“The grounds of appeal, whether original, additional or further grounds of appeal have failed except in relation to the submission that Lajinfin family should not have been included in the declaration granted by the lower court since there was no evidence that the appellants had been parading themselves as members of Lajinfin family.
In the circumstance, the declaration granted by the lower court that: “the defendants are not members of Oelesolu family or Lajinfin family of Oje, Ibadan” is hereby varied by deleting the words “or Lajinfin family” in the second line thereof and for the avoidance of doubt it is hereby ordered that the relevant order should now read:
“Declaration that the defendants are not members of Delesolu family of Oje, Ibadan.”

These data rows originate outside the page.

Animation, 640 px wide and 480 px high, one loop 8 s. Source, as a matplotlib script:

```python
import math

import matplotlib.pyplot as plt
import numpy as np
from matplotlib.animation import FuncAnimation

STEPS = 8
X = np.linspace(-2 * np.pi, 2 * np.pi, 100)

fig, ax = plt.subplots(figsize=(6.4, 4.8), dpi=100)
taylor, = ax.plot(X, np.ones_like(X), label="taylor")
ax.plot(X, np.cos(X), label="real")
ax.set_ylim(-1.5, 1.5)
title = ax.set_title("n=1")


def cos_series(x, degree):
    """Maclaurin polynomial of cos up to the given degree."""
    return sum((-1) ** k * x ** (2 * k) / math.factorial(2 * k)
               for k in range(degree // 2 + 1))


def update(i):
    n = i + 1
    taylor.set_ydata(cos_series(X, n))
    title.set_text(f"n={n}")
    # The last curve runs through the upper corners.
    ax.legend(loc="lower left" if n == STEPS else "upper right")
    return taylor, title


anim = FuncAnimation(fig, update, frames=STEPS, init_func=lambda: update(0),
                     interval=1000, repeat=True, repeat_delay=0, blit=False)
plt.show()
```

The foregoing shall be the judgment of the lower court. Save and except in relation to the variation of the order of the lower court stated above, the appeal does not succeed. The judgment of the lower court is confirmed and the appeal is hereby dismissed.”
It is clear from the foregoing that the High Court did not nullify the appointment of the 2nd defendant as complained by learned counsel for the defendants. Similarly, the Court of Appeal made no such finding, for it observed as follows –
“As stated already, the issue as to mogajiship of Delesolu family was not a primary issue before the trial president. At best it was secondary and although some of the witnesses might have loosely used the word ‘head’ and ‘mogaji’ interchangeably on both sides, the evidence is clear on both sides that there must be a head of the family first before that head is recognised as ‘mogaji’…….
A person selected as a head of the family does not automatically become a ‘mogaji’. If there is a dispute or there is a challenge to his selection as Mogaji, that dispute or challenge must be resolved first before his recognition as mogaji.”
And conclusively held-
“Looking at the case as a whole, the main issue was not based on the appointment of the 2nd appellant as Mogaji as already stated, and as the appellants’ counsel submitted, but as to his membership of Delesolu family. ” (Italics mine)
It follows therefore that there is no substance in the complaint of learned counsel to the appellants that the lower courts were in error when they nullified the appointment of the 2nd defendant as Mogaji of Delesolu family. For there was no such nullification by the lower courts.
On the whole, the appeal accordingly fails, and it is hereby dismissed with N500.00 costs to the respondent.
ESO, J.S.C.: I have had a preview of the judgment which has just been read by my learned brother, Uwais, J.S.C. I have nothing to add.
KAWU, J.S.C.: I have had the advantage of reading in draft the lead judgment of my learned brother, Uwais, J.S.C., which has just been delivered. I am in complete agreement with him that this appeal lacks merit and should be dismissed. The appeal is therefore dismissed with N500.00 costs to the respondent.
WALI, J.S.C.: I have read before now the load judgment of my learned brother. Uwais, J.S.C., and I agree with his reasoning and conclusion. And for those same reasons I also dismiss the appeal as lacking in merit, with N500.00 costs to the respondent.
CRAIG, J.S.C.: I have had the advantage of reading in draft the judgment of my learned brother, Uwais, J.S.C., and I agree with his analysis of the facts and the conclusions reached.
For the reasons contained in the lead judgment, I too would dismiss the appeal.
Accordingly, the appeal is hereby dismissed and the judgment of the lower Court is affirmed. I make the same consequential order as is contained in the lead judgment.